> [What you have to do]: What number of lines in the records below hold the word "width"? Give that number alone.

> [Recorded data]:
=== Section Start ===

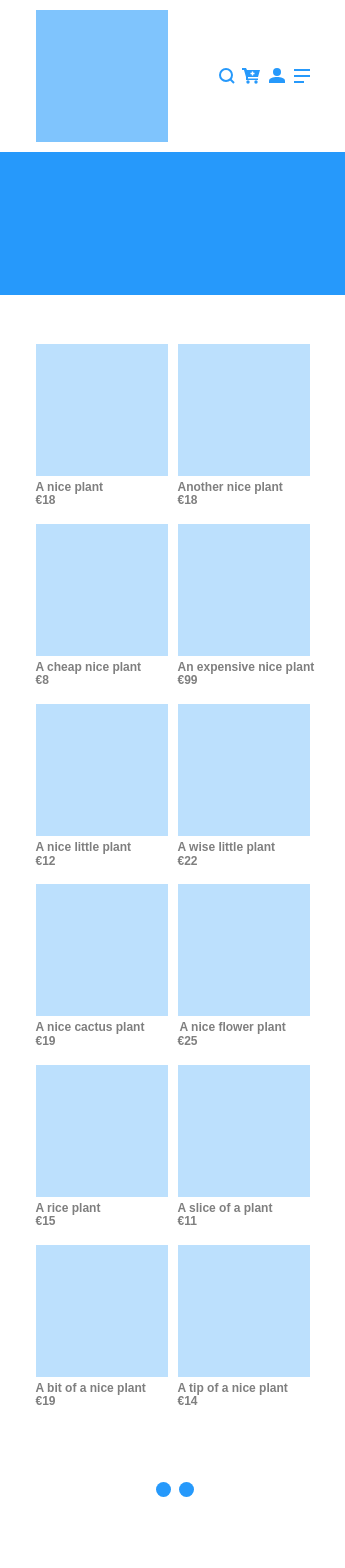
<!DOCTYPE html>
<html lang="en">
<head>
<meta charset="utf-8">
<title>Plant shop</title>
<style>
:root {
  --primary: #2699fb;
  --logo: #7fc4fd;
  --tile: #bce0fd;
  --text: #7f7f7f;
  --page: #fff;
}
* { box-sizing: border-box; margin: 0; padding: 0; }
body {
  width: 345px;
  height: 1568px;
  overflow: hidden;
  background: var(--page);
  color: var(--text);
  font: bold 12px/13.5px "Liberation Sans", Arial, sans-serif;
}
a { color: inherit; text-decoration: none; }
svg { display: block; }
.site-header {
  display: flex;
  justify-content: space-between;
  align-items: center;
  height: 152px;
  padding: 0 35px 0 35.5px;
}
.logo { width: 132px; height: 132px; background: var(--logo); }
.actions { display: flex; align-items: center; color: var(--primary); }
.actions a + a { margin-left: 7px; }
.actions .account { margin-left: 9px; }
.actions .menu { margin-left: 9px; }
.banner { height: 143px; background: var(--primary); }
.products {
  display: grid;
  grid-template-columns: 132px 132px;
  grid-auto-rows: 180.25px;
  column-gap: 10px;
  padding: 48.5px 0 0 35.5px;
  list-style: none;
}
.thumb { height: 132px; margin-bottom: 5px; background: var(--tile); }
.name, .price { white-space: nowrap; }
.name { font-size: inherit; }
.indent { padding-left: 2px; }
.social {
  display: flex;
  justify-content: center;
  gap: 8px;
  padding: 57px 0 0 4px;
}
.social a { width: 15px; height: 15px; border-radius: 50%; background: var(--primary); }
</style>
</head>
<body>
<header class="site-header">
  <a class="logo" href="#" aria-label="Home"></a>
  <nav class="actions">
    <a href="#" aria-label="Search">
      <svg width="16" height="16" fill="none" stroke="currentColor" stroke-width="2"><circle cx="7" cy="7" r="6"/><path d="M11 11l4 4"/></svg>
    </a>
    <a href="#" aria-label="Cart">
      <svg width="18" height="16" fill="currentColor"><path d="M0 0H4L5 2H18L16 9H6L6 10.5H16V12H4V9L2 2H0Z"/><circle cx="6" cy="14" r="1.7"/><circle cx="14" cy="14" r="1.7"/><path d="M10.5 3.5v4M8.5 5.5h4" stroke="#fff" stroke-width="1.4"/></svg>
    </a>
    <a class="account" href="#" aria-label="Account">
      <svg width="16" height="16" fill="currentColor"><circle cx="8" cy="4" r="4"/><path d="M0 15V13C0 10 4 9 8 9S16 10 16 13V15Z"/></svg>
    </a>
    <a class="menu" href="#" aria-label="Menu">
      <svg width="16" height="16" fill="currentColor"><rect y="1" width="16" height="2"/><rect y="7" width="16" height="2"/><rect y="13" width="10" height="2"/></svg>
    </a>
  </nav>
</header>
<main>
  <section class="banner" aria-label="Banner"></section>
  <ul class="products">
    <li><div class="thumb"></div><h2 class="name">A nice plant</h2><p class="price">€18</p></li>
    <li><div class="thumb"></div><h2 class="name">Another nice plant</h2><p class="price">€18</p></li>
    <li><div class="thumb"></div><h2 class="name">A cheap nice plant</h2><p class="price">€8</p></li>
    <li><div class="thumb"></div><h2 class="name">An expensive nice plant</h2><p class="price">€99</p></li>
    <li><div class="thumb"></div><h2 class="name">A nice little plant</h2><p class="price">€12</p></li>
    <li><div class="thumb"></div><h2 class="name">A wise little plant</h2><p class="price">€22</p></li>
    <li><div class="thumb"></div><h2 class="name">A nice cactus plant</h2><p class="price">€19</p></li>
    <li><div class="thumb"></div><h2 class="name indent">A nice flower plant</h2><p class="price">€25</p></li>
    <li><div class="thumb"></div><h2 class="name">A rice plant</h2><p class="price">€15</p></li>
    <li><div class="thumb"></div><h2 class="name">A slice of a plant</h2><p class="price">€11</p></li>
    <li><div class="thumb"></div><h2 class="name">A bit of a nice plant</h2><p class="price">€19</p></li>
    <li><div class="thumb"></div><h2 class="name">A tip of a nice plant</h2><p class="price">€14</p></li>
  </ul>
</main>
<footer class="social">
  <a href="#" aria-label="Social page"></a>
  <a href="#" aria-label="Photo feed"></a>
</footer>
</body>
</html>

=== Section End ===

> [Expected output]: 7